Work task >> From the records that follow, copy every line in which "background" appears.

Excerpted records >>
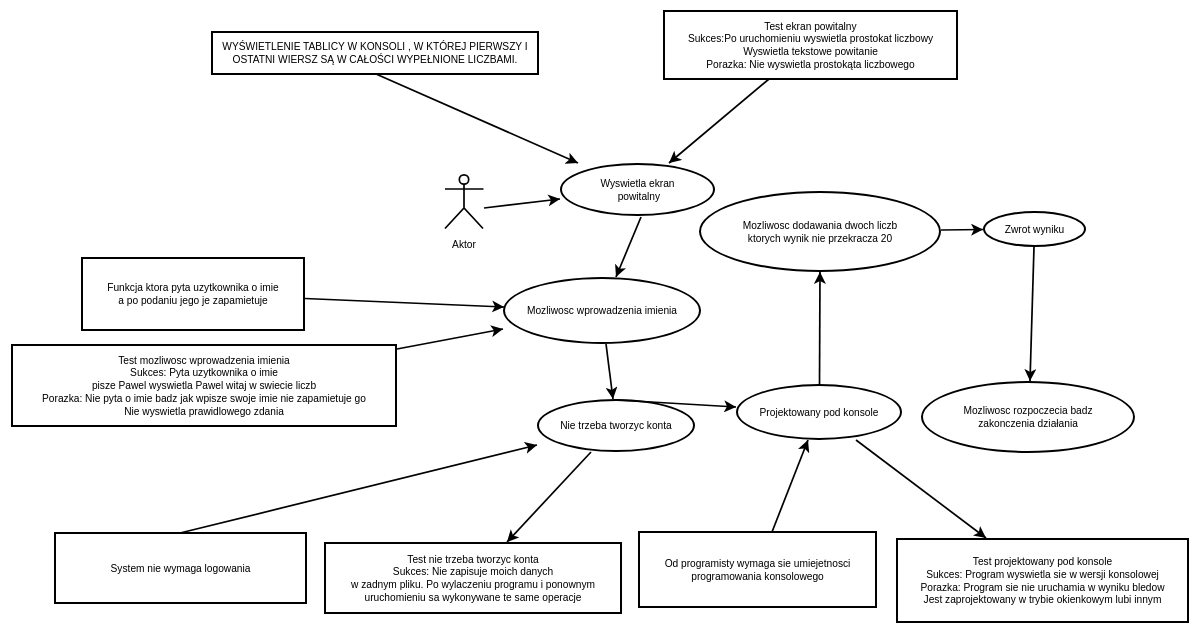
<!DOCTYPE html>
<html lang="pl">
<head>
<meta charset="utf-8">
<title>Diagram przypadków użycia</title>
<style>
:root {
  --ink: #000;
  --paper: #fff;
}
* { box-sizing: border-box; }
html, body { margin: 0; background: var(--paper); }
.diagram {
  position: relative;
  width: 1200px;
  height: 633px;
  overflow: hidden;
  background: var(--paper);
  color: var(--ink);
  font: 10.2px/12.7px "Liberation Sans", Arial, Helvetica, sans-serif;
}
.node {
  position: absolute;
  left: var(--x);
  top: var(--y);
  width: var(--w);
  height: var(--h);
  display: flex;
  align-items: center;
  justify-content: center;
  padding-top: 2px;
  margin: 0;
  border: 2px solid var(--ink);
  background: var(--paper);
  text-align: center;
  white-space: nowrap;
}
.use-case { border-radius: 50%; }
.connections {
  position: absolute;
  inset: 0;
  fill: none;
  stroke: var(--ink);
  stroke-width: 1.7;
}
.arrowhead { fill: var(--ink); stroke: none; }
.actor-label {
  position: absolute;
  left: 434px;
  top: 239px;
  width: 60px;
  margin: 0;
  text-align: center;
}
</style>
</head>
<body>
<main class="diagram">
  <!-- Requirements and tests -->
  <p class="node note" style="--x:211px;--y:31px;--w:328px;--h:44px"><span>WYŚWIETLENIE TABLICY W KONSOLI , W KTÓREJ PIERWSZY I<br>OSTATNI WIERSZ SĄ W CAŁOŚCI WYPEŁNIONE LICZBAMI.</span></p>
  <p class="node note" style="--x:663px;--y:10px;--w:295px;--h:70px"><span>Test ekran powitalny<br>Sukces:Po uruchomieniu wyswietla prostokat liczbowy<br>Wyswietla tekstowe powitanie<br>Porazka: Nie wyswietla prostokąta liczbowego</span></p>
  <p class="node note" style="--x:81px;--y:257px;--w:224px;--h:74px"><span>Funkcja ktora pyta uzytkownika o imie<br>a po podaniu jego je zapamietuje</span></p>
  <p class="node note" style="--x:11px;--y:344px;--w:386px;--h:83px"><span>Test mozliwosc wprowadzenia imienia<br>Sukces: Pyta uzytkownika o imie<br>pisze Pawel wyswietla Pawel witaj w swiecie liczb<br>Porazka: Nie pyta o imie badz jak wpisze swoje imie nie zapamietuje go<br>Nie wyswietla prawidlowego zdania</span></p>
  <p class="node note" style="--x:54px;--y:532px;--w:253px;--h:72px"><span>System nie wymaga logowania</span></p>
  <p class="node note" style="--x:324px;--y:542px;--w:298px;--h:72px"><span>Test nie trzeba tworzyc konta<br>Sukces: Nie zapisuje moich danych<br>w zadnym pliku. Po wylaczeniu programu i ponownym<br>uruchomieniu sa wykonywane te same operacje</span></p>
  <p class="node note" style="--x:638px;--y:531px;--w:239px;--h:77px"><span>Od programisty wymaga sie umiejetnosci<br>programowania konsolowego</span></p>
  <p class="node note" style="--x:896px;--y:538px;--w:293px;--h:85px"><span>Test projektowany pod konsole<br>Sukces: Program wyswietla sie w wersji konsolowej<br>Porazka: Program sie nie uruchamia w wyniku bledow<br>Jest zaprojektowany w trybie okienkowym lubi innym</span></p>

  <!-- Use cases -->
  <p class="node use-case" style="--x:560px;--y:163px;--w:155px;--h:53px"><span>Wyswietla ekran<br>&nbsp;powitalny</span></p>
  <p class="node use-case" style="--x:503px;--y:277px;--w:198px;--h:67px"><span>Mozliwosc wprowadzenia imienia</span></p>
  <p class="node use-case" style="--x:537px;--y:399px;--w:158px;--h:53px"><span>Nie trzeba tworzyc konta</span></p>
  <p class="node use-case" style="--x:736px;--y:384px;--w:166px;--h:56px"><span>Projektowany pod konsole</span></p>
  <p class="node use-case" style="--x:699px;--y:191px;--w:242px;--h:81px"><span>Mozliwosc dodawania dwoch liczb<br>ktorych wynik nie przekracza 20</span></p>
  <p class="node use-case" style="--x:983px;--y:211px;--w:103px;--h:36px"><span>Zwrot wyniku</span></p>
  <p class="node use-case" style="--x:921px;--y:381px;--w:214px;--h:72px"><span>Mozliwosc rozpoczecia badz<br>zakonczenia działania</span></p>

  <svg class="connections" width="1200" height="633" viewBox="0 0 1200 633" aria-hidden="true">
    <defs>
      <marker id="arrow" markerUnits="userSpaceOnUse" markerWidth="12" markerHeight="12" refX="12" refY="6" orient="auto">
        <path class="arrowhead" d="M12 6L0 12L3 6L0 0Z"/>
      </marker>
    </defs>
    <g class="arrows" marker-end="url(#arrow)">
      <path marker-end="url(#arrow)" d="M376 74L578 163"/>
      <path marker-end="url(#arrow)" d="M769 79L669 163"/>
      <path marker-end="url(#arrow)" d="M484 208L560 199"/>
      <path marker-end="url(#arrow)" d="M641 217L616 277"/>
      <path marker-end="url(#arrow)" d="M305 298.5L504 307"/>
      <path marker-end="url(#arrow)" d="M397 349L503 329"/>
      <path marker-end="url(#arrow)" d="M606 344L613 399"/>
      <path marker-end="url(#arrow)" d="M617 400L736 407"/>
      <path marker-end="url(#arrow)" d="M819.5 384L820 272"/>
      <path marker-end="url(#arrow)" d="M941 230L983 229.5"/>
      <path marker-end="url(#arrow)" d="M1034 247L1030 381"/>
      <path marker-end="url(#arrow)" d="M180 533L537 445"/>
      <path marker-end="url(#arrow)" d="M591 452L507 542"/>
      <path marker-end="url(#arrow)" d="M772 532L808 440"/>
      <path marker-end="url(#arrow)" d="M856 440L986 538"/>
    </g>
    <g class="actor">
      <circle cx="464" cy="179.5" r="4.7"/>
      <path d="M464 184V208M445 189H483.5M445 228.5L464 208L483 228.5"/>
    </g>
  </svg>
  <p class="actor-label">Aktor</p>
</main>
</body>
</html>
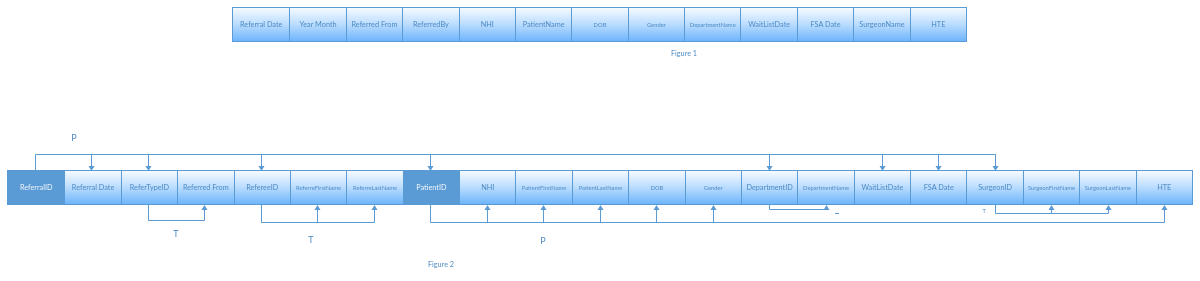
<!DOCTYPE html>
<html lang="en">
<head>
<meta charset="utf-8">
<title>Referral table dependency diagram</title>
<style>
:root {
  --line: #5b9bd5;
  --text: #4a87c0;
  --cell-top: #f6faff;
  --cell-mid: #b9dcff;
  --cell-bottom: #6fb5fb;
  --key: #5b9bd5;
}
* { box-sizing: border-box; margin: 0; }
body { width: 1200px; height: 281px; overflow: hidden; background: #fff; }
.diagram {
  position: relative; width: 1200px; height: 281px; overflow: hidden;
  font-family: Lato, "Open Sans", sans-serif; font-size: 7.3px; line-height: 10px; color: var(--text);
}
.relation {
  position: absolute; display: grid; grid-auto-flow: column; grid-auto-columns: 1fr;
  height: 35px; padding: 0; list-style: none; border: 1px solid var(--line);
  background: linear-gradient(var(--cell-top), var(--cell-mid) 50%, var(--cell-bottom));
}
.flat-table { left: 232px; top: 7px; width: 735px; }
.keyed-table { left: 7px; top: 170px; width: 1186px; }
.relation li {
  display: flex; align-items: center; justify-content: center;
  min-width: 0; white-space: nowrap; border-left: 1px solid var(--line);
}
.relation li:first-child { border-left: 0; }
.relation .small { font-size: 5.8px; }
.relation .key { background: var(--key); color: #fff; }
.connectors { position: absolute; left: 0; top: 0; fill: none; stroke: var(--line); stroke-width: 1; }
.arrows { fill: var(--line); stroke: none; }
.caption, .mark { position: absolute; transform: translate(-50%, -50%); white-space: nowrap; }
.mark { font-size: 9px; }
.mark.tiny { font-size: 5.5px; }
</style>
</head>
<body>
<main class="diagram">
  <ul class="relation flat-table">
    <li>Referral Date</li><li>Year Month</li><li>Referred From</li><li>ReferredBy</li><li>NHI</li>
    <li>PatientName</li><li class="small">DOB</li><li class="small">Gender</li><li class="small">DepartmentName</li>
    <li>WaitListDate</li><li>FSA Date</li><li>SurgeonName</li><li>HTE</li>
  </ul>
  <p class="caption" style="left:684px;top:54px">Figure 1</p>

  <ul class="relation keyed-table">
    <li class="key">ReferralID</li><li>Referral Date</li><li>ReferTypeID</li><li>Referred From</li><li>RefereeID</li>
    <li class="small">ReferreFirstName</li><li class="small">ReferreLastName</li><li class="key">PatientID</li><li>NHI</li>
    <li class="small">PatientFirstName</li><li class="small">PatientLastName</li><li class="small">DOB</li><li class="small">Gender</li>
    <li>DepartmentID</li><li class="small">DepartmentName</li><li>WaitListDate</li><li>FSA Date</li><li>SurgeonID</li>
    <li class="small">SurgeonFirstName</li><li class="small">SurgeonLastName</li><li>HTE</li>
  </ul>

  <svg class="connectors" width="1200" height="281" viewBox="0 0 1200 281" aria-hidden="true">
    <defs>
      <polygon id="down" points="-3,166 3,166 0,171"/>
      <polygon id="up" points="-3,210 3,210 0,205"/>
    </defs>
    <g class="referral-dependencies">
      <path d="M35.5 171V154.5H995.5V167M91.5 154.5V167M148.5 154.5V167M261.5 154.5V167M430.5 154.5V167M769.5 154.5V167M882.5 154.5V167M938.5 154.5V167"/>
    </g>
    <g class="patient-dependencies">
      <path d="M430.5 205V222.5H1164.5V209M487.5 222.5V209M543.5 222.5V209M600.5 222.5V209M656.5 222.5V209M713.5 222.5V209"/>
    </g>
    <g class="transitive-dependencies">
      <path d="M148.5 205V220.5H204.5V209"/>
      <path d="M261.5 205V222.5H374.5V209M317.5 222.5V209"/>
      <path d="M769.5 205V209.5H826.5V207"/>
      <path d="M995.5 205V213.5H1108.5V209M1051.5 213.5V209"/>
    </g>
    <g class="arrows">
      <use href="#down" x="91.5"/><use href="#down" x="148.5"/><use href="#down" x="261.5"/><use href="#down" x="430.5"/>
      <use href="#down" x="769.5"/><use href="#down" x="882.5"/><use href="#down" x="938.5"/><use href="#down" x="995.5"/>
      <use href="#up" x="204.5"/><use href="#up" x="317.5"/><use href="#up" x="374.5"/><use href="#up" x="487.5"/>
      <use href="#up" x="543.5"/><use href="#up" x="600.5"/><use href="#up" x="656.5"/><use href="#up" x="713.5"/>
      <use href="#up" x="826.5"/><use href="#up" x="1051.5"/><use href="#up" x="1108.5"/><use href="#up" x="1164.5"/>
    </g>
    <line class="clipped-mark" x1="835" y1="213.5" x2="839" y2="213.5"/>
  </svg>

  <span class="mark" style="left:74px;top:138px">P</span>
  <span class="mark" style="left:176px;top:234px">T</span>
  <span class="mark" style="left:311px;top:240px">T</span>
  <span class="mark" style="left:543px;top:241px">P</span>
  <span class="mark tiny" style="left:984px;top:211px">T</span>
  <p class="caption" style="left:441px;top:265px">Figure 2</p>
</main>
</body>
</html>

Result for this exercise >>
html, body { margin: 0; background: var(--paper); }
  background: var(--paper);
  background: var(--paper);
body { width: 1200px; height: 281px; overflow: hidden; background: #fff; }
  background: linear-gradient(var(--cell-top), var(--cell-mid) 50%, var(--cell-bottom));
.relation .key { background: var(--key); color: #fff; }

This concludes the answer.